I recently met an author with an ‘it’s an indie book; it’s okay if it has a few problems; we should be easy on them,’ kind of attitude. Sorry, but it isn’t okay. That kind of unprofessional attitude is one of the reasons for the plethora of substandard books in the marketplace. Self-publishers should at least aim to do a professional job. It isn’t okay to publish a book that you know could be tightened up more, or that hasn’t been structurally, line and copy edited (yes, three different kinds of editing), that is just sloppy and unprofessional and, except in rare instances, such a book will be substandard to some degree. A few copy errors aren’t a problem if the rest of the book is up to scratch, and the author fixes them when they’re pointed out. Certain things slip through even the best of publishing houses, but our aim should be to produce a product that competes on the same level as traditionally published books.
Though I have no formal qualifications, I have studied writing intensely, and though I am no expert, I do know what makes good writing. I also review a lot of traditionally published books, so I have a solid standard to compare books with. Some think I am picky about quality, but I only expect my indie reads to be of the same standard as those published by mainstream houses. That doesn’t mean that my own books are brilliant, far from it, but I am confident they are of the same standard as any published by a traditional publisher. It’s much easier to see the faults in others’ writing than to see it in your own work, which is why even those with degrees in creative writing need to have someone else edit their books. No author can completely edit their own work.

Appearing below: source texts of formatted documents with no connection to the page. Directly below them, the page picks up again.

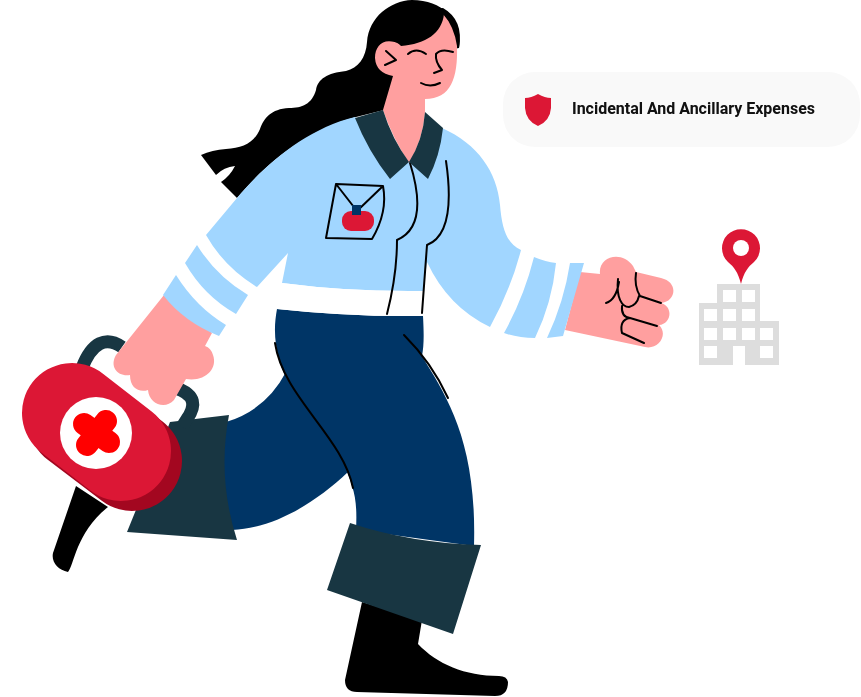
<!DOCTYPE html>
<html lang="en">
<head>
<meta charset="utf-8">
<title>Incidental And Ancillary Expenses</title>
<style>
:root {
  --paper: #ffffff;
  --ink: #000000;
  --skin: #ff9f9f;
  --shirt: #a1d6ff;
  --navy: #003566;
  --slate: #183642;
  --red: #dc1735;
  --red-deep: #a30720;
  --cross: #ff0000;
  --pill: #f9f9f9;
  --stone: #dddddd;
}
html, body { margin: 0; background: var(--paper); overflow: hidden; }
.canvas { position: relative; width: 861px; height: 697px; overflow: hidden; }
.canvas svg { display: block; position: absolute; left: 0; top: 0; }
.ink { fill: var(--ink); }
.skin { fill: var(--skin); }
.shirt { fill: var(--shirt); }
.navy { fill: var(--navy); }
.slate { fill: var(--slate); }
.red { fill: var(--red); }
.white { fill: var(--paper); }
.stone { fill: var(--stone); }
.line { fill: none; stroke: var(--ink); stroke-width: 2; stroke-linecap: round; stroke-linejoin: round; }
.capsule { stroke-width: 100; stroke-linecap: round; }
.handle { fill: none; stroke: var(--slate); stroke-width: 13; }
.cross { stroke: var(--cross); stroke-width: 22; stroke-linecap: round; }
.label { font: 700 16px Roboto, Inter, sans-serif; fill: #111111; }
</style>
</head>
<body>
<main class="canvas">
<svg width="861" height="697" viewBox="0 0 861 697">
  <defs>
    <rect id="window" class="white" width="13" height="12"/>
  </defs>

  <g id="expense-label">
    <rect x="503" y="72" width="357" height="75" rx="32" fill="var(--pill)"/>
    <path class="red" d="M538 94 Q545 98 551 98 V108 Q550 121 538 126 Q526 121 525 108 V98 Q531 98 538 94Z"/>
    <text class="label" x="572" y="114" textLength="243">Incidental And Ancillary Expenses</text>
  </g>

  <g id="destination">
    <path class="stone" d="M717 284 H760 V321 H779 V365 H745 V346 H733 V365 H699 V303 H717Z"/>
    <use href="#window" x="723" y="290"/>
    <use href="#window" x="742" y="290"/>
    <use href="#window" x="704" y="309"/>
    <use href="#window" x="723" y="309"/>
    <use href="#window" x="742" y="309"/>
    <use href="#window" x="704" y="328"/>
    <use href="#window" x="723" y="328"/>
    <use href="#window" x="742" y="328"/>
    <use href="#window" x="760" y="328"/>
    <use href="#window" x="704" y="346"/>
    <use href="#window" x="760" y="346"/>
    <path class="red" d="M741 284 C738 272 734 267 728 262 A19 19 0 1 1 754 262 C748 267 744 272 741 284Z"/>
    <circle class="white" cx="741" cy="248" r="8"/>
  </g>

  <g id="hair-back">
    <path class="ink" d="M412 0 C390 1 369 17 367 42 C366 58 358 68 346 71 C327 73 318 79 316 90 C312 104 302 108 289 108 C271 109 264 118 260 129 C254 143 243 148 226 149 Q212 150 201 155 L216 175 Q224 167 235 166 Q230 176 221 182 L237 198 C270 158 312 129 356 117 L384 110 L405 70 L448 50 L459 48 C463 25 446 0 412 0Z"/>
  </g>

  <g id="back-leg">
    <path class="ink" d="M76 486 L53 553 C51 562 58 570 68 572 C74 566 76 532 108 507Z"/>
    <path class="navy" d="M286 372 Q266 410 226 422 L221 480 L232 530 C275 528 315 503 348 472 L335 400Z"/>
    <path class="slate" d="M170 422 L229 415 Q217 478 237 540 L127 532 L140 500Z"/>
  </g>

  <g id="front-leg">
    <path class="ink" d="M362 602 L345 680 Q345 692 357 692 L495 696 Q508 696 508 682 Q507 676 499 676 C465 676 437 664 418 644 L422 620Z"/>
    <path class="navy" d="M277 309 Q350 317 423 316 C424 335 424 345 422 356 C446 396 477 440 474 546 L356 530 C357 510 356 498 352 486 C341 440 291 402 279 360 C274 340 274 325 277 309Z"/>
    <path class="slate" d="M350 523 Q410 543 481 545 L453 634 L327 590Z"/>
    <path class="line" d="M275 343 C283 397 343 437 353 488"/>
    <path class="line" d="M404 335 Q432 363 448 398"/>
  </g>

  <g id="first-aid-bag">
    <path class="handle" d="M82 368 C92 342 106 336 122 347"/>
    <path class="handle" d="M176 388 C196 395 196 406 187 419 L182 427"/>
    <line class="capsule" stroke="var(--red-deep)" x1="78" y1="420" x2="132" y2="461"/>
    <line class="capsule" stroke="var(--red)" x1="72" y1="413" x2="121" y2="451"/>
    <circle class="white" cx="96" cy="433" r="36"/>
    <line class="cross" x1="87" y1="445" x2="106" y2="421"/>
    <line class="cross" x1="84" y1="424" x2="109" y2="442"/>
  </g>

  <g id="carrying-arm">
    <path class="skin" d="M164 295 L116 355 C109 367 118 377 130 375 C130 388 139 393 148 390 C149 404 165 410 174 400 L186 379 C205 382 218 369 213 355 Q211 348 205 346 L212 333Z"/>
    <path class="shirt" d="M176 275 Q196 307 226 325 L219 336 Q184 322 163 295Z"/>
    <path class="shirt" d="M197 245 Q216 276 248 295 L236 314 Q204 296 185 263Z"/>
  </g>

  <g id="reaching-arm">
    <path class="skin" d="M580 272 L600 274 C598 256 622 250 633 266 L636 272 L661 278 C679 282 676 302 661 303 C674 307 671 324 659 325 C669 335 658 350 645 347 L565 330Z"/>
    <path class="line" d="M636 273 Q634 286 640 296 L661 303 M618 279 C616 298 622 307 629 307 Q637 305 639 296 M619 282 Q616 300 606 303 M622 306 Q621 317 630 318 L657 326 M630 318 Q619 320 622 333 L644 343"/>
    <path class="shirt" d="M570 263 L584 263 L563 336 L547 338 Q564 302 570 263Z"/>
    <path class="shirt" d="M534 257 Q546 262 556 263 Q552 303 535 338 Q518 338 504 333 Q524 297 534 257Z"/>
  </g>

  <g id="shirt">
    <path class="shirt" d="M355 117 C305 129 264 166 237 198 L206 235 Q224 267 257 287 L288 253 L282 283 Q350 292 423 291 L427 262 Q448 307 490 327 Q511 289 521 250 C506 243 502 228 500 205 C497 172 478 144 442 128 L409 162Z"/>
    <path class="white" d="M282 283 Q350 292 424 291 L423 316 Q350 317 277 309Z"/>
    <path class="line" d="M410 163 C423 205 418 231 397 240 Q397 275 387 314"/>
    <path class="line" d="M446 161 C452 202 450 236 427 245 L422 313"/>
    <path class="line" d="M336 184 L383 186 Q388 212 372 239 L326 238Z M336 184 L357 211 L383 186"/>
    <rect class="red" x="342" y="211" width="32" height="20" rx="9"/>
    <rect class="navy" x="352" y="205" width="9" height="10"/>
  </g>

  <g id="head">
    <path class="skin" d="M401 45 C385 36 375 45 375 58 Q376 73 393 76 L383 110 Q393 139 409 163 Q423 140 425 112 V99 C451 99 458 78 457 46 Q454 26 443 14 L410 30Z"/>
    <path class="ink" d="M397 42 L401 46 C426 44 442 33 444 14 Q456 28 459 48 Q464 20 443 8 L405 12Z"/>
    <path class="slate" d="M355 118 L383 110 Q392 139 409 162 L390 179 Q368 151 355 118Z"/>
    <path class="slate" d="M425 112 L443 128 Q440 156 428 179 L409 162 Q423 140 425 112Z"/>
    <path class="line" d="M386 51 L396 60 L385 65"/>
    <path class="line" d="M408 54 Q416 47 426 54 M453 52 Q441 48 436 54 Q435 62 442 70 L434 73 M421 83 Q430 88 440 83"/>
  </g>
</svg>
</main>
</body>
</html>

I hate to see the words, ‘it’s pretty good for an indie book’, in a review. That assumes that there is a different standard for indie books, er, no, there isn’t. If we ask people to pay for our books, we should provide something worth paying for, and that means the same standard we have come to expect from traditionally published books.
If we fall short of that standard, we can hardly complain when readers refuse to buy indie books.
If we want to be taken seriously by the publishing industry – and most indies do – then this must be our basic aim.
No body wants to pay for substandard books, and no one should have to. The first step towards producing something of a professional standard is aiming to do just that. The second is being clear what that standard is. If you aren’t sure, check out the explanation of the criteria for the inclusion in the awesome Indies listing. The third step is to get someone to check that your work is up to that standard before you publish – someone who knows what they’re talking about. The most savvy author will know when it’s wiser not to publish.